◆ Work order:
Would you give the entries again word for word, with no pictures in the copy?

+ + + + +

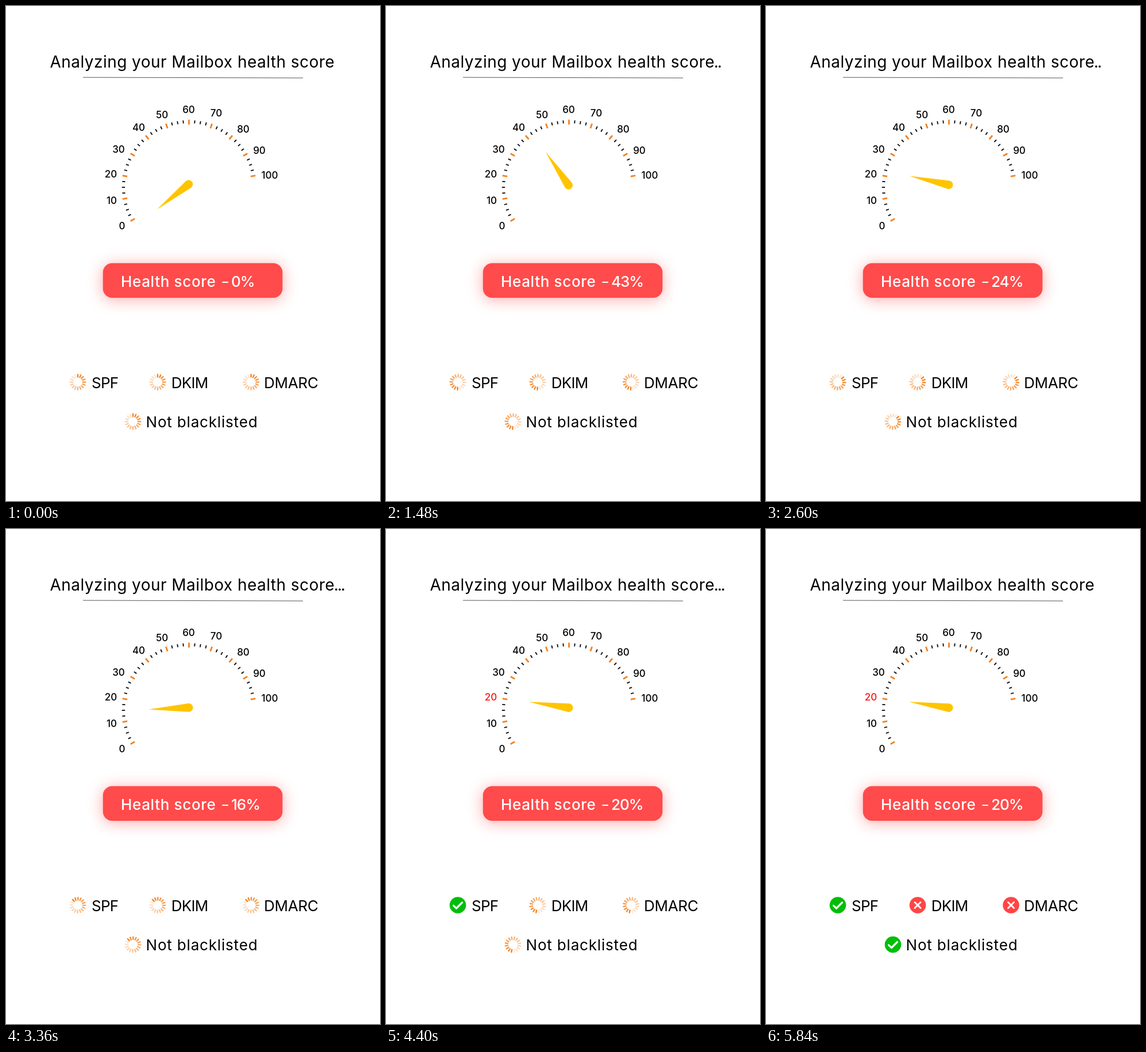
An HTML page with a canvas for the animation above (6000 ms loop, 651 by 860 pixels).

```html
<!DOCTYPE html>
<html lang="en">
<head>
<meta charset="utf-8">
<title>Mailbox health score</title>
<style>
  html, body { margin: 0; width: 100%; height: 100%; overflow: hidden; background: #fff; }
  canvas { display: block; width: 651px; height: 860px; }
</style>
</head>
<body>
<canvas id="stage"></canvas>
<script>
const W = 651, H = 860, LOOP = 6000, STEP = 40, LAST = 5840;
const ORANGE = '#f58220', YELLOW = '#ffc400', RED = '#ff4b4b', GREEN = '#00bd0a';
const canvas = document.getElementById('stage');
const ctx = canvas.getContext('2d');
const ratio = window.devicePixelRatio || 1;
canvas.width = W * ratio;
canvas.height = H * ratio;

const rad = deg => deg * Math.PI / 180;

// Linear interpolation through [input, output] points.
function track(points, x) {
  if (x <= points[0][0]) return points[0][1];
  for (let i = 1; i < points.length; i++) {
    const [x0, y0] = points[i - 1], [x1, y1] = points[i];
    if (x <= x1) return y0 + (y1 - y0) * (x - x0) / (x1 - x0);
  }
  return points[points.length - 1][1];
}

const scoreKeys = [[0, 0], [720, 73], [985, 100], [1480, 43], [1860, 0], [2000, 0],
  [2600, 24], [3000, 40], [3360, 16], [3600, 0], [4000, 20]];
// Needle angle in degrees clockwise from straight up.
const needleScale = [[0, -128.5], [16, -92.6], [20, -81.6], [24, -77.4],
  [43, -34.6], [73, 26.8], [100, 80]];

const gaugeLabels = [[202, 382], [184, 338], [182.5, 292], [196, 248.5], [231, 211],
  [271.5, 189], [318, 180], [366, 186], [413, 214], [441, 250.5], [459, 294]];

const checks = [
  { text: 'SPF', x: 125, y: 653.5, tx: 149, done: 4240, ok: true, gap: -0.8 },
  { text: 'DKIM', x: 264, y: 653.5, tx: 287.7, done: 4720, ok: false, gap: -0.7 },
  { text: 'DMARC', x: 426.5, y: 653.5, tx: 449, done: 5200, ok: false, gap: -0.3 },
  { text: 'Not blacklisted', x: 221, y: 722, tx: 243.5, done: 5680, ok: true, gap: 0.82 }
];

function text(str, x, y, size, { weight = 400, color = '#000', gap = 0, align = 'left' } = {}) {
  ctx.font = `${weight} ${size}px Inter, "Noto Sans", sans-serif`;
  ctx.letterSpacing = gap + 'px';
  ctx.textAlign = align;
  ctx.fillStyle = color;
  ctx.fillText(str, x, y);
}

function line(points, width, color, cap = 'butt') {
  ctx.beginPath();
  points.forEach(([x, y]) => ctx.lineTo(x, y));
  ctx.lineWidth = width;
  ctx.strokeStyle = color;
  ctx.lineCap = cap;
  ctx.lineJoin = cap === 'round' ? 'round' : 'miter';
  ctx.stroke();
}

function at(x, y, angle, draw) {
  ctx.save();
  ctx.translate(x, y);
  ctx.rotate(rad(angle));
  draw();
  ctx.restore();
}

function dotCount(t) {
  const p = t % 980;
  return (p >= 90 && p < 940) + (p >= 185 && p < 750) + (p >= 280 && p < 495);
}

function drawTitle(t) {
  text('Analyzing your Mailbox health score', 76.5, 106.5, 28, { gap: 0.45 });
  for (let i = 0; i < dotCount(t); i++) {
    text('.', 574.8 + 6 * i, 106.5, 28, { align: 'center' });
  }
  line([[134, 124], [517, 125]], 1, '#555');
}

function drawGauge(t, score) {
  for (let a = -120; a <= 80; a += 5) {
    const major = a % 20 === 0;
    at(318.5, 315, a, () => major
      ? line([[0, -117.5], [0, -109]], 2.8, ORANGE)
      : line([[0, -116.7], [0, -111.4]], 1.9, '#111'));
  }
  gaugeLabels.forEach(([x, y], i) => {
    const color = i === 2 && t >= 4000 ? '#ff1515' : '#000';
    text(String(i * 10), x, y + 6.2, 17, { weight: 500, color, align: 'center' });
  });
  at(317, 310.4, track(needleScale, score), () => {
    ctx.beginPath();
    ctx.moveTo(0, -69);
    ctx.lineTo(7.3, 0.7);
    ctx.arc(0, 1.2, 7.3, 0, Math.PI);
    ctx.lineTo(-7.3, 0.7);
    ctx.closePath();
    ctx.fillStyle = YELLOW;
    ctx.fill();
  });
}

function drawBadge(score) {
  ctx.save();
  ctx.shadowColor = 'rgba(255, 75, 75, 0.48)';
  ctx.shadowBlur = 26 * ratio;
  ctx.shadowOffsetY = 3 * ratio;
  ctx.beginPath();
  ctx.roundRect(168.7, 446.8, 312.6, 60.2, 16);
  ctx.fillStyle = RED;
  ctx.fill();
  ctx.restore();
  const style = { weight: 500, color: '#fff' };
  text('Health score', 200, 487.5, 26, { ...style, gap: 0.65 });
  text('\u2212', 381.5, 486, 22, { ...style, align: 'center' });
  text(Math.round(score) + '%', 392, 487.5, 26, { ...style, gap: -1 });
}

function drawSpinner(x, y, t) {
  const spokes = 16;
  for (let i = 0; i < spokes; i++) {
    ctx.globalAlpha = 1 - 0.8 * i / (spokes - 1);
    at(x, y, i * 360 / spokes - t * 0.12, () =>
      line([[0, -13.4], [0, -9]], 2.4, ORANGE, 'round'));
  }
  ctx.globalAlpha = 1;
}

function drawResult(x, y, ok) {
  ctx.beginPath();
  ctx.arc(x, y, 14.3, 0, Math.PI * 2);
  ctx.fillStyle = ok ? GREEN : '#ff4545';
  ctx.fill();
  at(x, y, 0, () => {
    if (ok) {
      line([[-7.5, 0.8], [-2.5, 5.5], [7.5, -4.5]], 3.2, '#fff', 'round');
    } else {
      line([[-5, -5], [5, 5]], 2.9, '#fff', 'round');
      line([[5, -5], [-5, 5]], 2.9, '#fff', 'round');
    }
  });
}

function render(now) {
  const t = Math.min(Math.floor((now % LOOP) / STEP) * STEP, LAST);
  const score = track(scoreKeys, t);
  ctx.setTransform(ratio, 0, 0, ratio, 0, 0);
  ctx.fillStyle = '#fff';
  ctx.fillRect(0, 0, W, H);
  drawTitle(t);
  drawGauge(t, score);
  drawBadge(score);
  for (const c of checks) {
    if (t < c.done) drawSpinner(c.x, c.y, t);
    else drawResult(c.x, c.y, c.ok);
    text(c.text, c.tx, c.y + 10, 26, { gap: c.gap });
  }
}

let start = null;
function tick(now) {
  if (start === null) start = now;
  render(Math.max(0, now - start));
  requestAnimationFrame(tick);
}
render(0);
requestAnimationFrame(tick);
</script>
</body>
</html>
```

+ + + + +

◆ Response below:
An HTML page with a canvas for the animation above (6000 ms loop, 651 by 860 pixels).

```html
<!DOCTYPE html>
<html lang="en">
<head>
<meta charset="utf-8">
<title>Mailbox health score</title>
<style>
  html, body { margin: 0; width: 100%; height: 100%; overflow: hidden; background: #fff; }
  canvas { display: block; width: 651px; height: 860px; }
</style>
</head>
<body>
<canvas id="stage"></canvas>
<script>
const W = 651, H = 860, LOOP = 6000, STEP = 40, LAST = 5840;
const ORANGE = '#f58220', YELLOW = '#ffc400', RED = '#ff4b4b', GREEN = '#00bd0a';
const canvas = document.getElementById('stage');
const ctx = canvas.getContext('2d');
const ratio = window.devicePixelRatio || 1;
canvas.width = W * ratio;
canvas.height = H * ratio;

const rad = deg => deg * Math.PI / 180;

// Linear interpolation through [input, output] points.
function track(points, x) {
  if (x <= points[0][0]) return points[0][1];
  for (let i = 1; i < points.length; i++) {
    const [x0, y0] = points[i - 1], [x1, y1] = points[i];
    if (x <= x1) return y0 + (y1 - y0) * (x - x0) / (x1 - x0);
  }
  return points[points.length - 1][1];
}

const scoreKeys = [[0, 0], [720, 73], [985, 100], [1480, 43], [1860, 0], [2000, 0],
  [2600, 24], [3000, 40], [3360, 16], [3600, 0], [4000, 20]];
// Needle angle in degrees clockwise from straight up.
const needleScale = [[0, -128.5], [16, -92.6], [20, -81.6], [24, -77.4],
  [43, -34.6], [73, 26.8], [100, 80]];

const gaugeLabels = [[202, 382], [184, 338], [182.5, 292], [196, 248.5], [231, 211],
  [271.5, 189], [318, 180], [366, 186], [413, 214], [441, 250.5], [459, 294]];

const checks = [
  { text: 'SPF', x: 125, y: 653.5, tx: 149, done: 4240, ok: true, gap: -0.8 },
  { text: 'DKIM', x: 264, y: 653.5, tx: 287.7, done: 4720, ok: false, gap: -0.7 },
  { text: 'DMARC', x: 426.5, y: 653.5, tx: 449, done: 5200, ok: false, gap: -0.3 },
  { text: 'Not blacklisted', x: 221, y: 722, tx: 243.5, done: 5680, ok: true, gap: 0.82 }
];

function text(str, x, y, size, { weight = 400, color = '#000', gap = 0, align = 'left' } = {}) {
  ctx.font = `${weight} ${size}px Inter, "Noto Sans", sans-serif`;
  ctx.letterSpacing = gap + 'px';
  ctx.textAlign = align;
  ctx.fillStyle = color;
  ctx.fillText(str, x, y);
}

function line(points, width, color, cap = 'butt') {
  ctx.beginPath();
  points.forEach(([x, y]) => ctx.lineTo(x, y));
  ctx.lineWidth = width;
  ctx.strokeStyle = color;
  ctx.lineCap = cap;
  ctx.lineJoin = cap === 'round' ? 'round' : 'miter';
  ctx.stroke();
}

function at(x, y, angle, draw) {
  ctx.save();
  ctx.translate(x, y);
  ctx.rotate(rad(angle));
  draw();
  ctx.restore();
}

function dotCount(t) {
  const p = t % 980;
  return (p >= 90 && p < 940) + (p >= 185 && p < 750) + (p >= 280 && p < 495);
}

function drawTitle(t) {
  text('Analyzing your Mailbox health score', 76.5, 106.5, 28, { gap: 0.45 });
  for (let i = 0; i < dotCount(t); i++) {
    text('.', 574.8 + 6 * i, 106.5, 28, { align: 'center' });
  }
  line([[134, 124], [517, 125]], 1, '#555');
}

function drawGauge(t, score) {
  for (let a = -120; a <= 80; a += 5) {
    const major = a % 20 === 0;
    at(318.5, 315, a, () => major
      ? line([[0, -117.5], [0, -109]], 2.8, ORANGE)
      : line([[0, -116.7], [0, -111.4]], 1.9, '#111'));
  }
  gaugeLabels.forEach(([x, y], i) => {
    const color = i === 2 && t >= 4000 ? '#ff1515' : '#000';
    text(String(i * 10), x, y + 6.2, 17, { weight: 500, color, align: 'center' });
  });
  at(317, 310.4, track(needleScale, score), () => {
    ctx.beginPath();
    ctx.moveTo(0, -69);
    ctx.lineTo(7.3, 0.7);
    ctx.arc(0, 1.2, 7.3, 0, Math.PI);
    ctx.lineTo(-7.3, 0.7);
    ctx.closePath();
    ctx.fillStyle = YELLOW;
    ctx.fill();
  });
}

function drawBadge(score) {
  ctx.save();
  ctx.shadowColor = 'rgba(255, 75, 75, 0.48)';
  ctx.shadowBlur = 26 * ratio;
  ctx.shadowOffsetY = 3 * ratio;
  ctx.beginPath();
  ctx.roundRect(168.7, 446.8, 312.6, 60.2, 16);
  ctx.fillStyle = RED;
  ctx.fill();
  ctx.restore();
  const style = { weight: 500, color: '#fff' };
  text('Health score', 200, 487.5, 26, { ...style, gap: 0.65 });
  text('\u2212', 381.5, 486, 22, { ...style, align: 'center' });
  text(Math.round(score) + '%', 392, 487.5, 26, { ...style, gap: -1 });
}

function drawSpinner(x, y, t) {
  const spokes = 16;
  for (let i = 0; i < spokes; i++) {
    ctx.globalAlpha = 1 - 0.8 * i / (spokes - 1);
    at(x, y, i * 360 / spokes - t * 0.12, () =>
      line([[0, -13.4], [0, -9]], 2.4, ORANGE, 'round'));
  }
  ctx.globalAlpha = 1;
}

function drawResult(x, y, ok) {
  ctx.beginPath();
  ctx.arc(x, y, 14.3, 0, Math.PI * 2);
  ctx.fillStyle = ok ? GREEN : '#ff4545';
  ctx.fill();
  at(x, y, 0, () => {
    if (ok) {
      line([[-7.5, 0.8], [-2.5, 5.5], [7.5, -4.5]], 3.2, '#fff', 'round');
    } else {
      line([[-5, -5], [5, 5]], 2.9, '#fff', 'round');
      line([[5, -5], [-5, 5]], 2.9, '#fff', 'round');
    }
  });
}

function render(now) {
  const t = Math.min(Math.floor((now % LOOP) / STEP) * STEP, LAST);
  const score = track(scoreKeys, t);
  ctx.setTransform(ratio, 0, 0, ratio, 0, 0);
  ctx.fillStyle = '#fff';
  ctx.fillRect(0, 0, W, H);
  drawTitle(t);
  drawGauge(t, score);
  drawBadge(score);
  for (const c of checks) {
    if (t < c.done) drawSpinner(c.x, c.y, t);
    else drawResult(c.x, c.y, c.ok);
    text(c.text, c.tx, c.y + 10, 26, { gap: c.gap });
  }
}

let start = null;
function tick(now) {
  if (start === null) start = now;
  render(Math.max(0, now - start));
  requestAnimationFrame(tick);
}
render(0);
requestAnimationFrame(tick);
</script>
</body>
</html>
```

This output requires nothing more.